<<<<
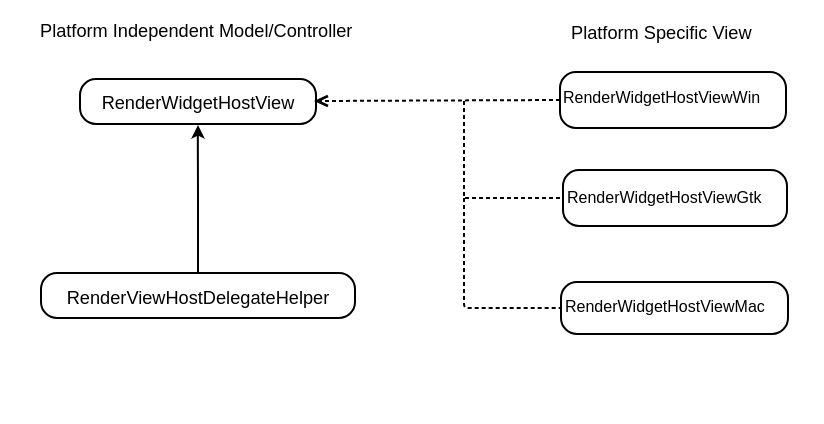
<!DOCTYPE html>
<html lang="en">
<head>
<meta charset="utf-8">
<title>Render widget class diagram</title>
<style>
:root { --paper: #fff; --ink: #000; }
* { box-sizing: border-box; margin: 0; }
body { background: var(--paper); overflow: hidden; }
.diagram {
  position: relative;
  width: 824px;
  height: 424px;
  overflow: hidden;
  background: var(--paper);
  color: var(--ink);
  font-family: "Liberation Sans", Arial, sans-serif;
}
.group-title {
  position: absolute;
  font-size: 18.2px;
  font-weight: 400;
  line-height: 24px;
  white-space: nowrap;
}
.title-model { left: 40px; top: 19px; }
.title-view { left: 571px; top: 21px; }
.connectors { position: absolute; inset: 0; }
.class-node {
  position: absolute;
  display: flex;
  align-items: center;
  border: 2px solid var(--ink);
  border-radius: 17px;
  line-height: 24px;
  white-space: nowrap;
}
.model { justify-content: center; padding-top: 3px; font-size: 18.2px; }
.view { padding-left: 3px; font-size: 16px; }
.host-view { left: 79px; top: 78px; width: 238px; height: 47px; }
.delegate-helper { left: 40px; top: 272px; width: 316px; height: 47px; padding-top: 4px; }
.view-win { left: 559px; top: 71px; width: 228px; height: 58px; padding: 0 0 5px 2px; }
.view-gtk { left: 562px; top: 169px; width: 226px; height: 58px; }
.view-mac { left: 560px; top: 281px; width: 229px; height: 54px; padding-bottom: 3px; }
</style>
</head>
<body>
<main class="diagram">
  <h2 class="group-title title-model">Platform Independent Model/Controller</h2>
  <h2 class="group-title title-view">Platform Specific View</h2>

  <svg class="connectors" width="824" height="424" viewBox="0 0 824 424" fill="none" stroke="var(--ink)" stroke-width="2" aria-hidden="true">
    <path d="M198 273V200L197.8 134"/>
    <path d="M198 125L205 139L198 135.5L191 139Z" fill="var(--ink)" stroke="none"/>
    <g stroke-dasharray="4 3">
      <path d="M318 101L559 100"/>
      <path d="M464 101V198H563"/>
      <path d="M464 198V304Q464 308 468 308H561"/>
    </g>
    <path d="M328 96L317 101L328 106" stroke-width="2.5"/>
  </svg>

  <div class="class-node model host-view">RenderWidgetHostView</div>
  <div class="class-node model delegate-helper">RenderViewHostDelegateHelper</div>
  <div class="class-node view view-win">RenderWidgetHostViewWin</div>
  <div class="class-node view view-gtk">RenderWidgetHostViewGtk</div>
  <div class="class-node view view-mac">RenderWidgetHostViewMac</div>
</main>
</body>
</html>
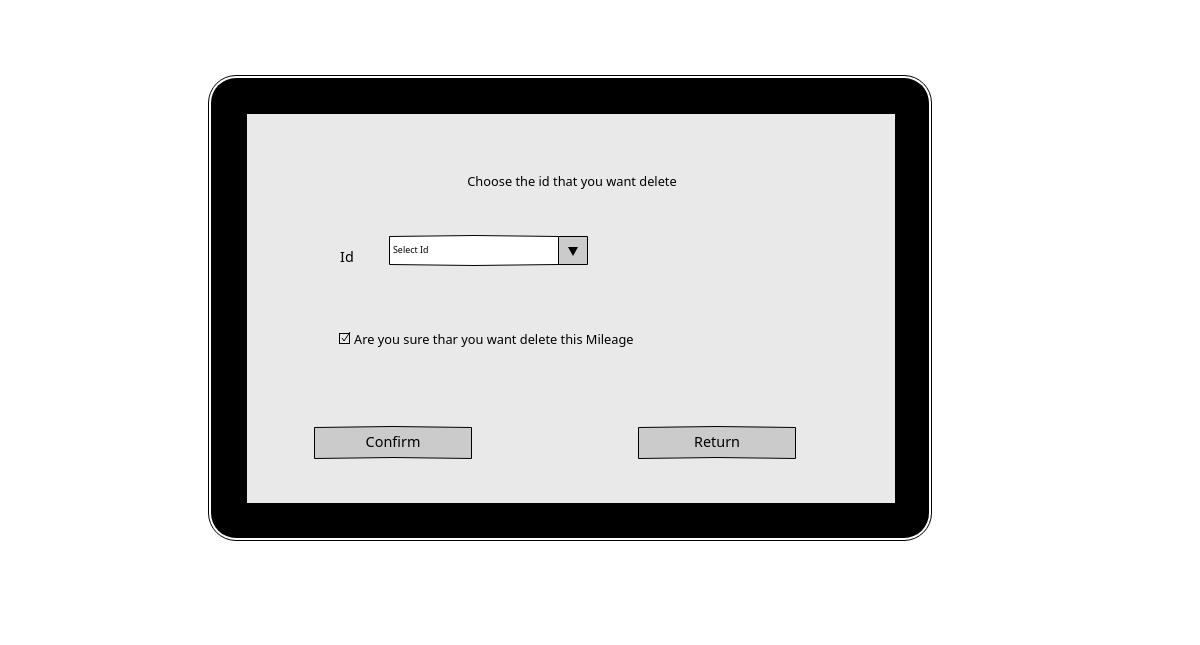
<!DOCTYPE html>
<html lang="en">
<head>
<meta charset="utf-8">
<title>Delete mileage</title>
<style>
:root {
  --page: #ffffff;
  --ink: #000000;
  --screen: #e9e9e9;
  --control: #cbcbcb;
  --field: #ffffff;
}
* { box-sizing: border-box; margin: 0; padding: 0; }
body {
  width: 1200px;
  height: 645px;
  overflow: hidden;
  padding: 75px 0 0 208px;
  background: var(--page);
  color: var(--ink);
  font: 12.8px/20px "Noto Sans", "Open Sans", sans-serif;
  white-space: nowrap;
}
.tablet {
  width: 724px;
  height: 466px;
  padding: 2px;
  border: 1px solid var(--ink);
  border-radius: 28px;
}
.bezel {
  height: 100%;
  padding: 36px;
  border-radius: 25px;
  background: var(--ink);
}
.screen {
  display: flex;
  flex-direction: column;
  width: 648px;
  height: 389px;
  padding: 57px 99px 45px 67px;
  background: var(--screen);
}
h1 {
  margin-right: -34px;
  font-size: 12.8px;
  font-weight: 400;
  text-align: center;
}
.id-row {
  display: flex;
  gap: 36px;
  margin: 44px 0 0 26px;
}
.id-label {
  width: 13px;
  padding-top: 12px;
  font-size: 14.4px;
}
.select { position: relative; width: 199px; height: 31px; }
.select span {
  position: absolute;
  left: 4px;
  top: 5px;
  font-size: 8.9px;
}
.shape {
  position: absolute;
  inset: 0;
  overflow: visible;
  stroke: var(--ink);
  stroke-linejoin: round;
}
.check-row {
  display: flex;
  gap: 3px;
  margin: 62px 0 0 25px;
}
.checkbox {
  flex: none;
  margin-top: 1px;
  fill: none;
  stroke: var(--ink);
}
.actions {
  display: flex;
  justify-content: space-between;
  margin-top: auto;
}
.button {
  position: relative;
  width: 158px;
  height: 32px;
  color: inherit;
  font-size: 14.4px;
  line-height: 32px;
  text-align: center;
  text-decoration: none;
}
.button span { position: relative; }
.control { fill: var(--control); }
.field { fill: var(--field); }
.arrow { fill: var(--ink); stroke: none; }
</style>
</head>
<body>
<svg width="0" height="0" style="position:absolute" aria-hidden="true">
  <defs>
    <path id="button-shape" d="M.5 1.5Q79 -.5 157.5 1.5V32.5Q79 30.5 .5 32.5Z"/>
  </defs>
</svg>
<main class="tablet">
  <div class="bezel">
    <section class="screen">
      <h1>Choose the id that you want delete</h1>
      <div class="id-row">
        <span class="id-label">Id</span>
        <div class="select">
          <svg class="shape" width="199" height="31" aria-hidden="true">
            <path class="field" d="M.5 1.5Q85 -.5 169.5 1.5V29.5Q85 31.5 .5 29.5Z"/>
            <rect class="control" x="169.5" y="1.5" width="29" height="28"/>
            <polygon class="arrow" points="179,12 189,12 184,21"/>
          </svg>
          <span>Select Id</span>
        </div>
      </div>
      <div class="check-row">
        <svg class="checkbox" width="12" height="16" aria-hidden="true">
          <rect x=".5" y="3.5" width="10" height="10"/>
          <path d="M3 8L5 11L11 2"/>
        </svg>
        <p>Are you sure thar you want delete this Mileage</p>
      </div>
      <nav class="actions">
        <a class="button" href="#">
          <svg class="shape" width="158" height="32" aria-hidden="true"><use class="control" href="#button-shape"/></svg>
          <span>Confirm</span>
        </a>
        <a class="button" href="#">
          <svg class="shape" width="158" height="32" aria-hidden="true"><use class="control" href="#button-shape"/></svg>
          <span>Return</span>
        </a>
      </nav>
    </section>
  </div>
</main>
</body>
</html>
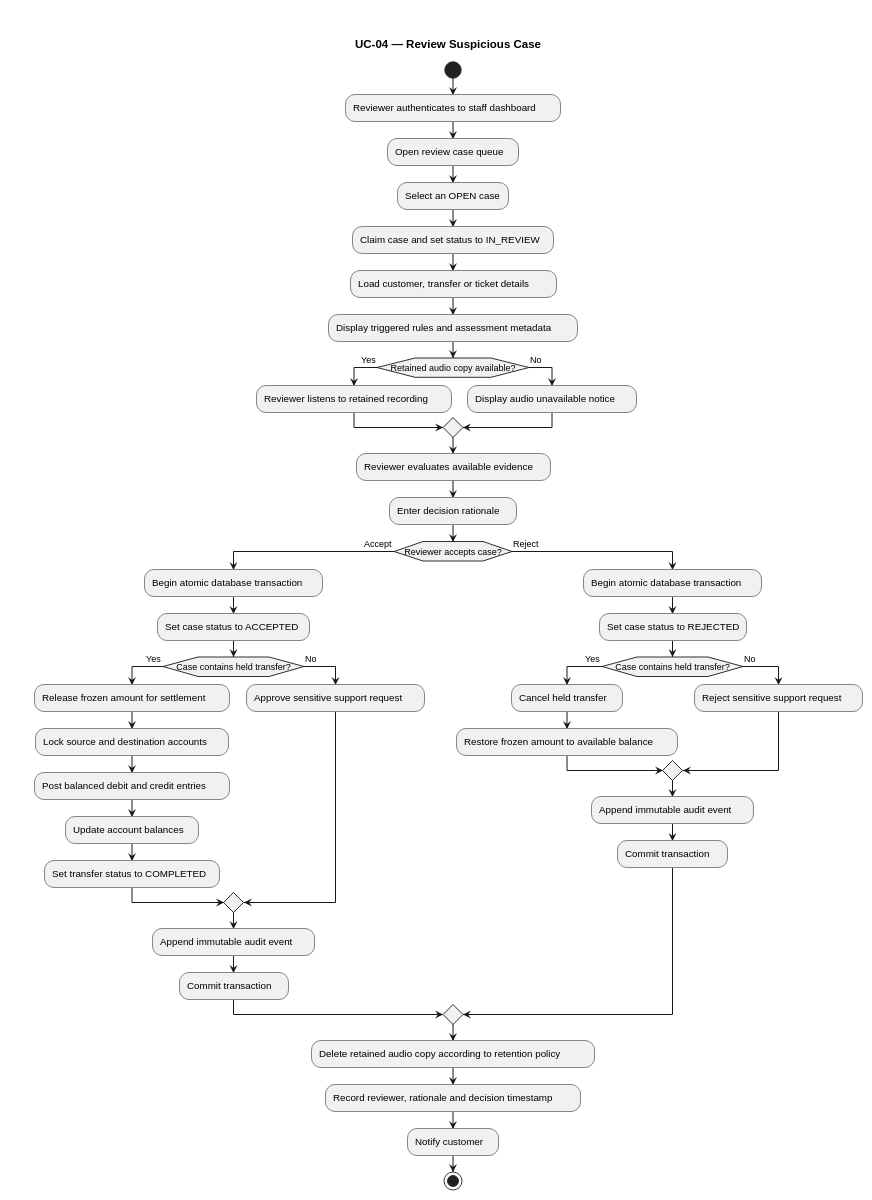
<!DOCTYPE html>
<html lang="en">
<head>
<meta charset="utf-8">
<title>UC-04 — Review Suspicious Case</title>
<style>
:root { --paper: #fff; --ink: #181818; --node: #f1f1f1; --edge: #858585; --text: #000; --terminal: #222; }
* { box-sizing: border-box; margin: 0; padding: 0; }
html, body { width: 872px; height: 1200px; overflow: hidden; background: var(--paper); }
.diagram { position: relative; width: 872px; height: 1200px; overflow: hidden; color: var(--text); font-family: "Liberation Sans", Arial, sans-serif; }
.title { position: absolute; left: 248px; top: 36px; width: 400px; font-size: 11.5px; line-height: 16px; font-weight: 700; text-align: center; white-space: nowrap; }
.flow { position: absolute; left: 0; top: 0; width: 872px; height: 1200px; }
.lines { fill: none; stroke: var(--ink); stroke-width: 1; }
.lines path { marker-end: url(#arrow); }
.shapes { fill: var(--node); stroke: var(--ink); stroke-width: 0.9; }
.step { position: absolute; left: var(--x); top: var(--y); width: var(--w); height: 28px; padding-left: 7px; display: flex; align-items: center; border: 1px solid var(--edge); border-radius: 10px; background: var(--node); font-size: 9.8px; line-height: 12px; white-space: nowrap; }
.question, .branch { position: absolute; left: var(--x); top: var(--y); font-size: 9px; line-height: 12px; white-space: nowrap; }
.question { width: 160px; margin-left: -80px; text-align: center; }
</style>
</head>
<body>
<main class="diagram">
<h1 class="title">UC-04 — Review Suspicious Case</h1>

<svg class="flow" viewBox="0 0 872 1200" aria-hidden="true">
<defs>
<marker id="arrow" markerUnits="userSpaceOnUse" markerWidth="10" markerHeight="10" refX="9" refY="5" orient="auto">
<path d="M1 1L9 5L1 9L4 5Z" fill="#181818"/>
</marker>
<path id="merge" d="M0 -10L10 0L0 10L-10 0Z"/>
</defs>
<g class="lines">
<path d="M453 78V95"/>
<path d="M453 122V139"/>
<path d="M453 166V183"/>
<path d="M453 210V227"/>
<path d="M453 254V271"/>
<path d="M453 298V315"/>
<path d="M453 342V358"/>
<path d="M377 367.5H354V386"/>
<path d="M529 367.5H552V386"/>
<path d="M354 413V427.5H443"/>
<path d="M552 413V427.5H463"/>
<path d="M453 437V454"/>
<path d="M453 481V498"/>
<path d="M453 525V542"/>
<path d="M394 551.5H233.5V570"/>
<path d="M512 551.5H672.5V570"/>
<path d="M233.5 597V614"/>
<path d="M233.5 641V657"/>
<path d="M163 666.5H132V685"/>
<path d="M304 666.5H335.5V685"/>
<path d="M132 712V729"/>
<path d="M132 756V773"/>
<path d="M132 800V817"/>
<path d="M132 844V861"/>
<path d="M132 888V902.5H224"/>
<path d="M335.5 712V902.5H244"/>
<path d="M233.5 912V929"/>
<path d="M233.5 956V973"/>
<path d="M233.5 1000V1014.5H443"/>
<path d="M672.5 597V614"/>
<path d="M672.5 641V657"/>
<path d="M602 666.5H567V685"/>
<path d="M743 666.5H778.5V685"/>
<path d="M567 712V729"/>
<path d="M567 756V770.5H663"/>
<path d="M778.5 712V770.5H683"/>
<path d="M672.5 780V797"/>
<path d="M672.5 824V841"/>
<path d="M672.5 868V1014.5H463"/>
<path d="M453 1024V1041"/>
<path d="M453 1068V1085"/>
<path d="M453 1112V1129"/>
<path d="M453 1156V1172"/>
</g>
<g class="shapes">
<polygon points="377,367.5 415,358 491,358 529,367.5 491,377.3 415,377.3"/>
<polygon points="394,551.5 423,541.5 483,541.5 512,551.5 483,561 423,561"/>
<polygon points="163,666.5 198,657 269,657 304,666.5 269,676.5 198,676.5"/>
<polygon points="602,666.5 637,657 708,657 743,666.5 708,676.5 637,676.5"/>
<use href="#merge" x="453" y="427.5"/>
<use href="#merge" x="233.5" y="902.5"/>
<use href="#merge" x="672.5" y="770.5"/>
<use href="#merge" x="453" y="1014.5"/>
</g>
<g fill="#222" stroke="#222" stroke-width="0.9">
<circle cx="453" cy="70" r="8.2"/>
<circle cx="453" cy="1181" r="9" fill="#fff"/>
<circle cx="453" cy="1181" r="5.5"/>
</g>
</svg>

<section aria-label="Case intake">
<p class="step" style="--x:345px;--y:94px;--w:216px">Reviewer authenticates to staff dashboard</p>
<p class="step" style="--x:387px;--y:138px;--w:132px">Open review case queue</p>
<p class="step" style="--x:397px;--y:182px;--w:112px">Select an OPEN case</p>
<p class="step" style="--x:352px;--y:226px;--w:202px">Claim case and set status to IN_REVIEW</p>
<p class="step" style="--x:350px;--y:270px;--w:207px">Load customer, transfer or ticket details</p>
<p class="step" style="--x:328px;--y:314px;--w:250px">Display triggered rules and assessment metadata</p>
</section>

<section aria-label="Audio check">
<p class="question" style="--x:453px;--y:362px">Retained audio copy available?</p>
<span class="branch" style="--x:361px;--y:354px">Yes</span>
<span class="branch" style="--x:530px;--y:354px">No</span>
<p class="step" style="--x:256px;--y:385px;--w:196px">Reviewer listens to retained recording</p>
<p class="step" style="--x:467px;--y:385px;--w:170px">Display audio unavailable notice</p>
<p class="step" style="--x:356px;--y:453px;--w:195px">Reviewer evaluates available evidence</p>
<p class="step" style="--x:389px;--y:497px;--w:128px">Enter decision rationale</p>
</section>

<section aria-label="Decision">
<p class="question" style="--x:453px;--y:546px">Reviewer accepts case?</p>
<span class="branch" style="--x:364px;--y:538px">Accept</span>
<span class="branch" style="--x:513px;--y:538px">Reject</span>
</section>

<section aria-label="Accepted case">
<p class="step" style="--x:144px;--y:569px;--w:179px">Begin atomic database transaction</p>
<p class="step" style="--x:157px;--y:613px;--w:153px">Set case status to ACCEPTED</p>
<p class="question" style="--x:233.5px;--y:661px">Case contains held transfer?</p>
<span class="branch" style="--x:146px;--y:653px">Yes</span>
<span class="branch" style="--x:305px;--y:653px">No</span>
<p class="step" style="--x:34px;--y:684px;--w:196px">Release frozen amount for settlement</p>
<p class="step" style="--x:35px;--y:728px;--w:194px">Lock source and destination accounts</p>
<p class="step" style="--x:34px;--y:772px;--w:196px">Post balanced debit and credit entries</p>
<p class="step" style="--x:65px;--y:816px;--w:134px">Update account balances</p>
<p class="step" style="--x:44px;--y:860px;--w:176px">Set transfer status to COMPLETED</p>
<p class="step" style="--x:246px;--y:684px;--w:179px">Approve sensitive support request</p>
<p class="step" style="--x:152px;--y:928px;--w:163px">Append immutable audit event</p>
<p class="step" style="--x:179px;--y:972px;--w:110px">Commit transaction</p>
</section>

<section aria-label="Rejected case">
<p class="step" style="--x:583px;--y:569px;--w:179px">Begin atomic database transaction</p>
<p class="step" style="--x:599px;--y:613px;--w:148px">Set case status to REJECTED</p>
<p class="question" style="--x:672.5px;--y:661px">Case contains held transfer?</p>
<span class="branch" style="--x:585px;--y:653px">Yes</span>
<span class="branch" style="--x:744px;--y:653px">No</span>
<p class="step" style="--x:511px;--y:684px;--w:112px">Cancel held transfer</p>
<p class="step" style="--x:456px;--y:728px;--w:222px">Restore frozen amount to available balance</p>
<p class="step" style="--x:694px;--y:684px;--w:169px">Reject sensitive support request</p>
<p class="step" style="--x:591px;--y:796px;--w:163px">Append immutable audit event</p>
<p class="step" style="--x:617px;--y:840px;--w:111px">Commit transaction</p>
</section>

<section aria-label="Closing">
<p class="step" style="--x:311px;--y:1040px;--w:284px">Delete retained audio copy according to retention policy</p>
<p class="step" style="--x:325px;--y:1084px;--w:256px">Record reviewer, rationale and decision timestamp</p>
<p class="step" style="--x:407px;--y:1128px;--w:92px">Notify customer</p>
</section>
</main>
</body>
</html>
>>>>
• **The problem**
Pictures stay out. Repeat only the lines from the beginning of the data through the line that has "40px; top: 272px;".

• **Answer area**
<!DOCTYPE html>
<html lang="en">
<head>
<meta charset="utf-8">
<title>Render widget class diagram</title>
<style>
:root { --paper: #fff; --ink: #000; }
* { box-sizing: border-box; margin: 0; }
body { background: var(--paper); overflow: hidden; }
.diagram {
  position: relative;
  width: 824px;
  height: 424px;
  overflow: hidden;
  background: var(--paper);
  color: var(--ink);
  font-family: "Liberation Sans", Arial, sans-serif;
}
.group-title {
  position: absolute;
  font-size: 18.2px;
  font-weight: 400;
  line-height: 24px;
  white-space: nowrap;
}
.title-model { left: 40px; top: 19px; }
.title-view { left: 571px; top: 21px; }
.connectors { position: absolute; inset: 0; }
.class-node {
  position: absolute;
  display: flex;
  align-items: center;
  border: 2px solid var(--ink);
  border-radius: 17px;
  line-height: 24px;
  white-space: nowrap;
}
.model { justify-content: center; padding-top: 3px; font-size: 18.2px; }
.view { padding-left: 3px; font-size: 16px; }
.host-view { left: 79px; top: 78px; width: 238px; height: 47px; }
.delegate-helper { left: 40px; top: 272px; width: 316px; height: 47px; padding-top: 4px; }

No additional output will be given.